I used to tell my students that this moment in the history of our religion was more like "call me Stan". My more religious students struggled with this, but the others sort of got it. This is God reaching out to us, being intimate. At the macro level, this is immanance and transcedence. We've tended to prefer Lordly transcendence.
And because of this, we've lost the holy name of God. The ancient Jews fitted it with other vowels, and gradually it was known no more. "Yahweh" is how most modern writers think it should be. The Jerusalem Bible boldly used in the 1960s - and the ASB boldly wouldn't use extracts from those bits in 1980, because it was a theory, or a guess. My Old Testament tutor, John Barton, a friend to this place, I think, and supervisor to Sister Edmee for her thesis, said in a lecture I went to in Chelmsford "it might just as well be "Yahoo", but somehow, that didn't catch on".

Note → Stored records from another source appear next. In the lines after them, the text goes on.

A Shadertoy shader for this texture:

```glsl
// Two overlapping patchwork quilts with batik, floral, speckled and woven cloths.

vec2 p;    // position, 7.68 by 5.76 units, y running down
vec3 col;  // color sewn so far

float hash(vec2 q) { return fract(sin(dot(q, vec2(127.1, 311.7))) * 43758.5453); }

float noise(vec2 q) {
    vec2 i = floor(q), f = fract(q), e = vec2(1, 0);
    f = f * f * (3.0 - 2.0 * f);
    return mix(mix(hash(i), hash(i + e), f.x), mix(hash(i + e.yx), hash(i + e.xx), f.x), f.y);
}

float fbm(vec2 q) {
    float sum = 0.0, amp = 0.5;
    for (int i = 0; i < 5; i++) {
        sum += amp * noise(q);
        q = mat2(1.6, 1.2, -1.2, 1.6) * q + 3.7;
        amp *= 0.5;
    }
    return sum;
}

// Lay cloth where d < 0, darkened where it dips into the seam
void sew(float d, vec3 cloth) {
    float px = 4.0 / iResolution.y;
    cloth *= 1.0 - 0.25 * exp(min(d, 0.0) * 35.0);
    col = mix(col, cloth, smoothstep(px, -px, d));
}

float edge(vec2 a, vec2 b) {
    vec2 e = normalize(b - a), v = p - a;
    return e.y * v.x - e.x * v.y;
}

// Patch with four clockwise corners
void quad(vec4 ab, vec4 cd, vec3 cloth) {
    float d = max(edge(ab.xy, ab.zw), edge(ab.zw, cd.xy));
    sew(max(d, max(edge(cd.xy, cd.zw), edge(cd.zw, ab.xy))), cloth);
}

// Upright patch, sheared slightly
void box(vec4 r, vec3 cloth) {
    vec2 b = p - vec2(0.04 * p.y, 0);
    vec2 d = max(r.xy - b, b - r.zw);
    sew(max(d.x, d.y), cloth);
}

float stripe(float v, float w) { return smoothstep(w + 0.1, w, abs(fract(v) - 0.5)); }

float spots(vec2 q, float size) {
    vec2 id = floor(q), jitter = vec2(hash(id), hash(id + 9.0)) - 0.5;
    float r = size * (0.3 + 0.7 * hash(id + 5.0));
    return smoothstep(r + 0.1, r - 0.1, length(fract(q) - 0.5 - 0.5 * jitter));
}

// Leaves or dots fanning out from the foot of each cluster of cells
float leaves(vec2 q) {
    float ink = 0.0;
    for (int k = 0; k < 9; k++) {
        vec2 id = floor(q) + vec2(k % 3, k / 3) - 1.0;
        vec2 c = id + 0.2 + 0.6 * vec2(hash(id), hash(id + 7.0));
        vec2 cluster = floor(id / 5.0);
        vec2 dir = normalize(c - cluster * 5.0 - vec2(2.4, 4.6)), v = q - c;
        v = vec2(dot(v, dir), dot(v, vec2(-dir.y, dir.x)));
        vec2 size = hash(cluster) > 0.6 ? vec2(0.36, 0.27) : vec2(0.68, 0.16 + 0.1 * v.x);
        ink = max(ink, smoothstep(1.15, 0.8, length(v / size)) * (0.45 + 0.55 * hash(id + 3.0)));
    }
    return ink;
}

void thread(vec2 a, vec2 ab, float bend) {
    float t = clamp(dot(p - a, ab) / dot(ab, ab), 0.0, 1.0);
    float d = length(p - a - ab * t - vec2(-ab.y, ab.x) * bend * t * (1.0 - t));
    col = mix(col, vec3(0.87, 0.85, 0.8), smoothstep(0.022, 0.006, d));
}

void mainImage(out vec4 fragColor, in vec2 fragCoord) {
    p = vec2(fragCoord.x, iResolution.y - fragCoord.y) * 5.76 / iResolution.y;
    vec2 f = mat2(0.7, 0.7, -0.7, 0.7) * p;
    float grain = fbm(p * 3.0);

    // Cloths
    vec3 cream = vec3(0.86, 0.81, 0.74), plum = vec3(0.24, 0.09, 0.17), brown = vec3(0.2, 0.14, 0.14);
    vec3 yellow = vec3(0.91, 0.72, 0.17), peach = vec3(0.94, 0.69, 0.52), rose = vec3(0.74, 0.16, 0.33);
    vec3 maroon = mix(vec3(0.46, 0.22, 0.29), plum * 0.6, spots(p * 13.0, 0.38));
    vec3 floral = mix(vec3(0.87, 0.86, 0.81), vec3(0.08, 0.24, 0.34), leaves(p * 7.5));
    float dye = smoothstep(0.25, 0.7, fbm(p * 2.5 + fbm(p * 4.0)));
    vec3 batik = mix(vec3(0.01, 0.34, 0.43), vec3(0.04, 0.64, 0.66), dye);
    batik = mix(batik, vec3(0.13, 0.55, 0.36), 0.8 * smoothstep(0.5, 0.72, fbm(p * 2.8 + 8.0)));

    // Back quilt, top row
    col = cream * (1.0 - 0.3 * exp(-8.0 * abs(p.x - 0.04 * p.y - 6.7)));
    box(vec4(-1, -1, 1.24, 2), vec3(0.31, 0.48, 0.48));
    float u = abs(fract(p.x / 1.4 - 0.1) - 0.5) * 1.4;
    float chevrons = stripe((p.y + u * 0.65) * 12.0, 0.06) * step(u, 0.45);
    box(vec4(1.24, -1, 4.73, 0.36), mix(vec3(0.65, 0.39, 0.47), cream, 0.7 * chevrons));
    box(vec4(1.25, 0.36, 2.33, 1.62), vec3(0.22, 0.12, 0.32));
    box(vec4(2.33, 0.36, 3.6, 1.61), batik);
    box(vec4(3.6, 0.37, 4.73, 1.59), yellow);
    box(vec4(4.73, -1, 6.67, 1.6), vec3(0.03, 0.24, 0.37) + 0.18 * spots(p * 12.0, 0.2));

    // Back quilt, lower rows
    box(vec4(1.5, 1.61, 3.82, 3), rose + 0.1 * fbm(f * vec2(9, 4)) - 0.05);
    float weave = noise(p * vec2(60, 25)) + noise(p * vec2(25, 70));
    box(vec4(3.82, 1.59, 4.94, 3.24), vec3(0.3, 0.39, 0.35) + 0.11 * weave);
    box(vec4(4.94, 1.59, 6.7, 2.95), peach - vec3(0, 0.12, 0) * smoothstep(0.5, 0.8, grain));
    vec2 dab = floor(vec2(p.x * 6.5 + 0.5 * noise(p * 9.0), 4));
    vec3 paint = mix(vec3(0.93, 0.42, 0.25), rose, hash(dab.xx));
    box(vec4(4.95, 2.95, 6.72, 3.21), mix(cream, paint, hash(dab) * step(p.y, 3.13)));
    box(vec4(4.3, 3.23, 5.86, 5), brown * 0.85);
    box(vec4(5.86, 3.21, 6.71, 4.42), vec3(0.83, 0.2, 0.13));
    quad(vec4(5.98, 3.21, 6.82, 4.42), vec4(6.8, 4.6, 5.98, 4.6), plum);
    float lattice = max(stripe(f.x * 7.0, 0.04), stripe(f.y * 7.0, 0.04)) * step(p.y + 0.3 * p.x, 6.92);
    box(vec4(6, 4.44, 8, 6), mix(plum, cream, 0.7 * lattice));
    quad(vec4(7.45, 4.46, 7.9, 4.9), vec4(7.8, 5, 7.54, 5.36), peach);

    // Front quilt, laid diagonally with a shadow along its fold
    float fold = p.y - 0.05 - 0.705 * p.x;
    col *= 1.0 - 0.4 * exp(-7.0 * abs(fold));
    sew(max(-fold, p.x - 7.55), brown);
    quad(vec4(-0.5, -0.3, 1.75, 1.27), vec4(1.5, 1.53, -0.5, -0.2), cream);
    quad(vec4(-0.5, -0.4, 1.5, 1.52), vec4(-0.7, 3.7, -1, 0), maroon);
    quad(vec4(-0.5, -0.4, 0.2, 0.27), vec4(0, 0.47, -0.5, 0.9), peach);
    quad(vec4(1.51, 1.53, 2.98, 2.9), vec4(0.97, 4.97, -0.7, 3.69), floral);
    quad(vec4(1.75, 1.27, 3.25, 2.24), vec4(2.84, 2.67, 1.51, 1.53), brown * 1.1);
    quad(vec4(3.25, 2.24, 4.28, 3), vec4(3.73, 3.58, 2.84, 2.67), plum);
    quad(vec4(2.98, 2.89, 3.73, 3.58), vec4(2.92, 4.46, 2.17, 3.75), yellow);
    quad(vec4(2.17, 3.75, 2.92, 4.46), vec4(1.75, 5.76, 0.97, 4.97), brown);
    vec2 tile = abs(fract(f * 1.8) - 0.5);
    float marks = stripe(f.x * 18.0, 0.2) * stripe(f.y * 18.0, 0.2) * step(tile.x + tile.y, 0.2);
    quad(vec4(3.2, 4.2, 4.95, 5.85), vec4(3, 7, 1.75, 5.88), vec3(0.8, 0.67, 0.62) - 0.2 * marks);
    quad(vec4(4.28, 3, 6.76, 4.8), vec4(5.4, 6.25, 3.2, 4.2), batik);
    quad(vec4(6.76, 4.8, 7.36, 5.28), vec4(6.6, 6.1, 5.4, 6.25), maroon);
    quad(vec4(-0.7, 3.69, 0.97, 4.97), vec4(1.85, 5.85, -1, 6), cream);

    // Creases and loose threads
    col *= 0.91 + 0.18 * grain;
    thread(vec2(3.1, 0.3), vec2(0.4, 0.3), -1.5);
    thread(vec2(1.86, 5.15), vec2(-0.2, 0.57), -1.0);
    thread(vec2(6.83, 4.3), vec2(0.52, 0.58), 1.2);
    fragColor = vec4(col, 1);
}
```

This not knowing the name of God I think leaves us free to call God by our own choice of name. The conversation in church last week made me think of a collection of poems I read as an undergraduate - I have it here, not the one I read then, which was in Christ Church library, and signed by the author, but by W H Auden, his last collected poems, "Thank you, Fog". The fact that it's the title for the collection, and the first one, gives you a small glimpse into the depth and breadth of my literary understanding. I don't think it's meant to be a religious poem, but he was a religious man, and I can't be sure. The fog is addressed as "You" with a capital letter.
I love fog and mist. My father grew up in the days of the London "pea-soupers" in the 1950s that got the Clean Air Act passed in 1956. He would walk to school with a white handkerchief over his mouth, and it would be black by the time he got there. Fog and mist are rare in these parts, these days, but we have rain, and the last couple of weeks, we've had some glorious rain for a strange person like me to go walking in, and sitting on a park bench, literally soaking it up. It envelopes you, holds you, shields you from the wider, noisy, busy, demanding, world, it lets you be, all alone, yourself, with God.

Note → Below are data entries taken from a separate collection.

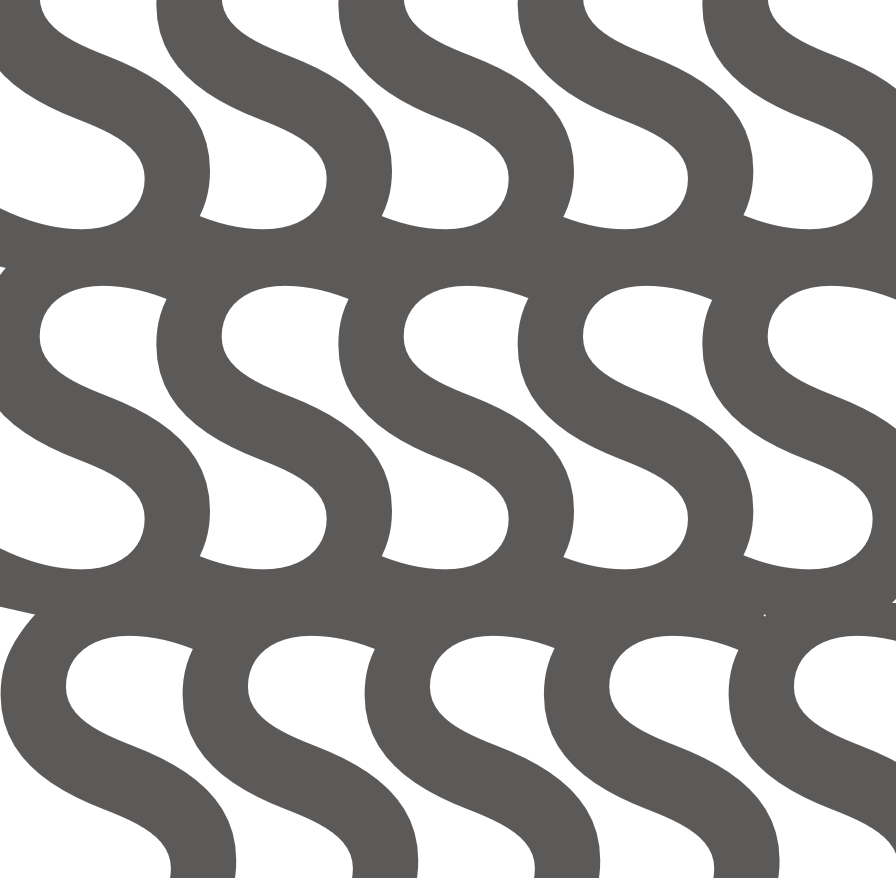
Give the GLSL for this pattern, as a WebGL 1 fragment shader.

```glsl
precision highp float;
// Three rows of five thick, interlocking S-shaped ribbons, grey on white.
// Each ribbon edge is a chain of cubic curves with a signed distance; the other
// edge is its half turn, and a white gap is the overlap of two facing edges.

uniform vec2 u_resolution;

#define SPAN 768.0          // units across the canvas width
#define PITCH 156.0         // spacing of ribbons in a row
#define FIRST_X 79.0        // centre of the first ribbon
#define LAST 4.0            // index of the last ribbon
#define ROW_Y vec3(75.0, 366.5, 666.5)  // row centres, from the top
#define LAST_ROW_SHIFT 22.5 // sideways offset of the bottom row
#define SLIP 2.3            // misplacement of the fourth ribbon
#define TAIL_DROP 153.5     // underside of a row at its open left end
#define SPECK vec3(655.5, 527.5, 0.8)   // pinhole: x, y, radius
#define INK vec3(0.36, 0.35, 0.35)
#define PAPER vec3(1.0)

const int STEPS = 12;

vec2 cubic(vec2 a, vec2 b, vec2 c, vec2 d, float t) {
  float s = 1.0 - t;
  return s * s * s * a + 3.0 * s * t * (s * b + t * c) + t * t * t * d;
}

// Adds one curve to hit = (squared distance, inside sign by leftward ray).
void addCurve(vec2 p, vec2 a, vec2 b, vec2 c, vec2 d, inout vec2 hit) {
  vec2 from = a;
  for (int i = 1; i <= STEPS; i++) {
    vec2 to = cubic(a, b, c, d, float(i) / float(STEPS));
    vec2 e = to - from;
    vec2 w = p - from;
    vec2 off = w - e * clamp(dot(w, e) / dot(e, e), 0.0, 1.0);
    hit.x = min(hit.x, dot(off, off));
    if ((from.y > p.y) != (to.y > p.y) && w.x > e.x * w.y / e.y) {
      hit.y = -hit.y;
    }
    from = to;
  }
}

// Signed distance to the right edge of a ribbon: positive in the open space.
float rightOfRibbon(vec2 p) {
  vec2 hit = vec2(1e6, -1.0);
  vec2 crown = vec2(9.0, -121.5);
  vec2 bowl = vec2(-45.0, -78.0);
  vec2 waist = vec2(13.0, -27.0);
  vec2 belly = vec2(101.0, 71.0);
  addCurve(p, vec2(100.0, -92.0), vec2(70.0, -110.0), vec2(40.0, -121.5), crown, hit);
  addCurve(p, crown, vec2(-24.0, -121.5), vec2(-45.0, -104.0), bowl, hit);
  addCurve(p, bowl, vec2(-45.0, -52.0), vec2(-18.0, -39.0), waist, hit);
  addCurve(p, waist, vec2(62.0, -8.0), vec2(101.0, 20.0), belly, hit);
  addCurve(p, belly, vec2(101.0, 98.0), vec2(92.0, 120.0), vec2(60.0, 152.0), hit);
  return hit.y * sqrt(hit.x);
}

float ribbonX(float k) {
  return FIRST_X + PITCH * k - (abs(k - 3.0) < 0.5 ? SLIP : 0.0);
}

// Signed distance to the gap after ribbon k; both ends of a row stay open.
float gapAfter(float k, vec2 p, float tailY) {
  float d = p.y - tailY;
  if (k > -0.5) {
    d = rightOfRibbon(p - vec2(ribbonX(k), 0.0));
  }
  if (k < LAST - 0.5) {
    d = min(d, rightOfRibbon(vec2(ribbonX(k + 1.0), 0.0) - p));
  }
  return d;
}

void main() {
  float pixel = SPAN / u_resolution.x;
  vec2 p = vec2(gl_FragCoord.x, u_resolution.y - gl_FragCoord.y) * pixel;

  // Choose the row, its shift and the centre of the row above.
  vec3 rows = ROW_Y;
  float rowY = rows.x;
  float aboveY = 2.0 * rows.x - rows.y;
  float shift = 0.0;
  if (p.y > 0.5 * (rows.x + rows.y)) {
    rowY = rows.y;
    aboveY = rows.x;
  }
  if (p.y > 0.5 * (rows.y + rows.z)) {
    rowY = rows.z;
    aboveY = rows.y;
    shift = LAST_ROW_SHIFT;
  }
  float tailY = aboveY + TAIL_DROP + 0.226 * p.x - rowY;
  vec2 q = p - vec2(shift, rowY);

  // Merge the nearby gaps.
  float open = -1e3;
  float cell = floor((q.x - FIRST_X) / PITCH);
  for (int j = -1; j <= 1; j++) {
    float k = cell + float(j);
    if (k > -1.5 && k < LAST + 0.5) {
      open = max(open, gapAfter(k, q, tailY));
    }
  }

  vec3 speck = SPECK;
  open = max(open, speck.z - length(p - speck.xy));
  float white = clamp(open / pixel + 0.5, 0.0, 1.0);
  gl_FragColor = vec4(mix(INK, PAPER, white), 1.0);
}
```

When I first read this poem, for me it was about God. And "Fog" has been my name for God ever since. When I say thanks for my evening meal, it's "thank you, Fog". And at its end, Auden speaks of the awfulness of life, and the troubles of the world, and how they've been forgotten in the Wiltshire fog of this joyful Christmas meeting. Today is a day of remembering for me, but instead of dwelling on young lives lost, I shall lose myself in the mist, and for them, and for all the blessings of this life, no matter how brief, echo Auden's last words "Thank you, thank you, thank you, Fog".

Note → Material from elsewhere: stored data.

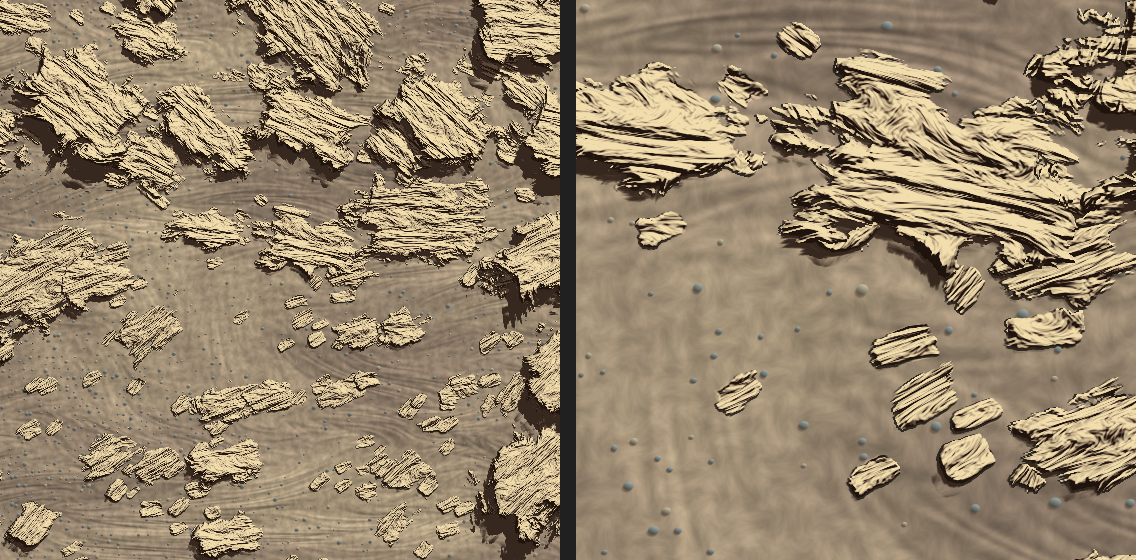
Left, the full canvas; right, a detail of the centre.
Give the GLSL for this texture, as a Shadertoy shader.

```glsl
// Layered sandstone outcrops, rubble and blue-grey pebbles half buried in windblown sand.
#define LIGHT vec3(0.40, 0.68, 0.61)   // unit vector towards the sun
#define BIG_CELLS 4.5                  // rock grids, cells per canvas
#define MID_CELLS 9.0
#define SMALL_CELLS 27.0
#define PEBBLE_CELLS 78.0
#define STRATA_SCALE vec2(24.0, 85.0)  // along and across the beds
#define STRATA_DEPTH 0.007
#define SAND_DEPTH 0.006
#define SAMPLE_STEP 0.0014

const vec3 SHADOW = vec3(0.12, 0.075, 0.05);
const vec3 UMBER  = vec3(0.39, 0.31, 0.25);
const vec3 SILT   = vec3(0.54, 0.47, 0.40);
const vec3 DUST   = vec3(0.67, 0.60, 0.49);
const vec3 TAN    = vec3(0.77, 0.69, 0.54);
const vec3 CREAM  = vec3(0.95, 0.87, 0.68);
const vec3 SLATE  = vec3(0.51, 0.54, 0.52);

struct Rock { float height, edge, relief, angle; };

vec3 hash3(vec2 p) {
    vec3 q = fract(vec3(p.xyx) * vec3(0.1031, 0.1030, 0.0973));
    q += dot(q, q.yxz + 33.33);
    return fract((q.xxy + q.yzz) * q.zyx);
}

mat2 spin(float a) { return mat2(cos(a), -sin(a), sin(a), cos(a)); }

// Layered, warped sines, roughly -0.9 to 0.9
float waves(vec2 p) {
    float sum = 0.0, gain = 0.5;
    for (int i = 0; i < 5; i++) {
        p = mat2(1.6, 1.2, -1.2, 1.6) * p + 1.7;
        p += 0.8 * sin(0.7 * p.yx + float(i));
        sum += gain * sin(p.x) * cos(p.y);
        gain *= 0.55;
    }
    return sum;
}

// Large blocks gather in an upper band and along the right side
float bigChance(vec2 c) {
    float band = smoothstep(0.64, 0.70, c.y) * smoothstep(0.95, 0.88, c.y);
    return max(0.22, 0.95 * max(band, smoothstep(0.82, 0.9, c.x)));
}

// Scatters one size of rock and keeps the highest
void addRocks(vec2 p, float cells, float chance, float rough, inout Rock rock) {
    vec2 home = floor(p * cells);
    for (int k = 0; k < 9; k++) {
        vec2 id = home + vec2(k % 3, k / 3) - 1.0;
        vec3 place = hash3(id + cells * 7.3 + 40.0);
        vec2 center = (id + 0.25 + 0.5 * place.xy) / cells;
        float odds = chance > 0.0 ? chance * (1.0 + sin(17.0 * center.x + 3.0 * sin(11.0 * center.y)))
                                  : bigChance(center);
        if (place.z > odds) continue;
        vec3 form = hash3(id + cells * 3.1 + 91.0);
        float angle = mix(0.55, -0.45, smoothstep(0.45, 0.7, center.y)) + 0.8 * (form.x - 0.5);
        vec2 size = mix(0.38, 0.6, form.y) / cells * vec2(1.0, mix(0.45, 0.8, form.z));
        vec2 q = spin(angle) * (p - center) / size;
        float edge = 1.0 - sqrt(length(q * q)) + 0.45 * rough;
        // Sunward side sinks into the sand, far side ends in a scarp
        float tilt = clamp(0.55 - 0.5 * dot(p - center, LIGHT.xy) / size.y, 0.1, 1.1);
        float relief = chance > 0.0 ? mix(0.15, 0.8, fract(place.z * 57.0))
                                    : mix(0.3, 0.7, smoothstep(0.25, 0.5, odds));
        float height = relief * size.y * tilt * smoothstep(0.0, 0.25, edge);
        if (height > rock.height) rock = Rock(height, edge, relief, angle);
    }
}

// x: ground height, y: bare rock cover
vec2 terrain(vec2 p) {
    float rough = waves(p * 28.0);
    Rock rock = Rock(0.0, -1.0, 0.0, 0.0);
    addRocks(p, BIG_CELLS, 0.0, rough, rock);
    addRocks(p, MID_CELLS, 0.4, rough, rock);
    addRocks(p, SMALL_CELLS, 0.2, rough, rock);
    float strata = waves(spin(rock.angle) * p * STRATA_SCALE);
    float cover = smoothstep(0.0, 0.09, rock.edge + 0.7 * (strata - 0.1) * (1.0 - rock.relief));
    float sand = SAND_DEPTH * waves(p * vec2(4.0, 9.0));
    return vec2(sand + cover * (rock.height + STRATA_DEPTH * strata), cover);
}

// Pebbles with small cast shadows, drawn over the given ground colour
vec3 pebbles(vec2 p, vec3 ground) {
    vec2 home = floor(p * PEBBLE_CELLS), sun = normalize(LIGHT.xy);
    for (int k = 0; k < 9; k++) {
        vec2 id = home + vec2(k % 3, k / 3) - 1.0;
        vec3 place = hash3(id + 13.0), form = hash3(id + 211.0);
        vec2 c = (id + 0.2 + 0.6 * place.xy) / PEBBLE_CELLS;
        float field = max(smoothstep(0.75, 0.2, c.x + 0.5 * c.y), smoothstep(0.88, 0.97, c.y));
        float patchy = 0.6 + 0.4 * sin(13.0 * c.x + 2.0 * sin(19.0 * c.y));
        if (place.z > 0.12 + 0.6 * field * patchy) continue;
        vec2 v = (p - c) * PEBBLE_CELLS / mix(0.13, 0.31, form.x * form.x);
        v.y *= 1.0 + 0.4 * form.y;
        vec3 stone = mix(SLATE, TAN, 0.5 * step(0.75, form.z)) * (0.88 + 0.4 * dot(v, sun));
        ground = mix(ground, UMBER, 0.75 * smoothstep(1.2, 0.5, length(v + 0.7 * sun)));
        ground = mix(ground, stone, smoothstep(1.15, 0.75, length(v)));
    }
    return ground;
}

void mainImage(out vec4 fragColor, in vec2 fragCoord) {
    vec2 p = fragCoord / iResolution.y;
    vec2 here = terrain(p), e = vec2(SAMPLE_STEP, 0.0);
    vec2 slope = vec2(terrain(p + e.xy).x, terrain(p + e.yx).x) - here.x;
    float facing = max(dot(normalize(vec3(-slope / SAMPLE_STEP, 1.0)), LIGHT), 0.0);

    // Cast shadows
    float blocked = 0.0, rise = LIGHT.z / length(LIGHT.xy);
    for (float i = 1.0; i < 6.0; i++) {
        float reach = 0.002 * i * (i + 1.0);
        float top = terrain(p + normalize(LIGHT.xy) * reach).x;
        blocked = max(blocked, top - here.x - rise * reach);
    }
    float sunlit = 1.0 - smoothstep(0.0, 0.007, blocked);

    // Sand and pebbles
    float dusty = clamp(0.5 + 0.9 * waves(p * vec2(3.0, 6.0) + 4.0), 0.0, 1.0);
    vec3 sand = mix(SILT, DUST, dusty) * (1.0 + 0.13 * waves(p * 110.0));
    sand = pebbles(p, sand * mix(1.0, facing / LIGHT.z, 0.7));
    sand = mix(mix(SHADOW, UMBER, 0.35), sand, sunlit);

    // Bare rock, from crevice to sunlit face
    float lit = facing * mix(0.2, 1.0, sunlit);
    vec3 stone = mix(SHADOW, UMBER, smoothstep(0.0, 0.25, lit));
    stone = mix(stone, TAN, smoothstep(0.2, 0.6, lit));
    stone = mix(stone, CREAM, smoothstep(0.6, 0.95, lit));

    fragColor = vec4(mix(sand, stone, here.y), 1.0);
}
```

Thank You, Fog by W.H. Auden
Grown used to New York weather,
all too familiar with Smog,
You, Her unsullied Sister,
I’d quite forgotten and what
You bring to British winters:
now native knowledge returns.
Sworn foe to festination,
daunter of drivers and planes,
volants, of course, will cause You,
but how delighted I am
that You’ve been lured to visit
Wiltshire’s witching countryside
for a whole week at Christmas,
that no one can scurry where
my cosmos is contracted
to an ancient manor-house
and four Selves, joined in friendship,
Jimmy, Tania, Sonia, Me.
Outdoors a shapeless silence,
for even then birds whose blood
is brisk enough to bid them
abide here all the year round,
like the merle and the mavis,
at Your cajoling refrain
their jocund interjections,
no cock considers a scream,
vaguely visible, tree-tops
rustle not but stay there, so
Your damp to definite drops.
Indoors specific spaces,
cosy, accommodate to
reminiscence and reading,
crosswords, affinities, fun:
refected by a sapid
supper and regaled by wine,
we sit in a glad circle,
each unaware of our own
nose but alert to the others,
making the most of it, for
how soon we must re-enter,
when lenient days are done,
the world of the work and money
and minding our p’s and q’s.
No summer sun will ever
dismantle the global gloom
cast by the Daily Papers,
vomiting in slip-shod prose
the facts of filth and violence
that we’re too dumb to present:
our earth’s a sorry spot, but
for this special interim,
so restful yet so festive,
Thank You, Thank You, Thank You, Fog
(W H Auden, 1974, the year after he died)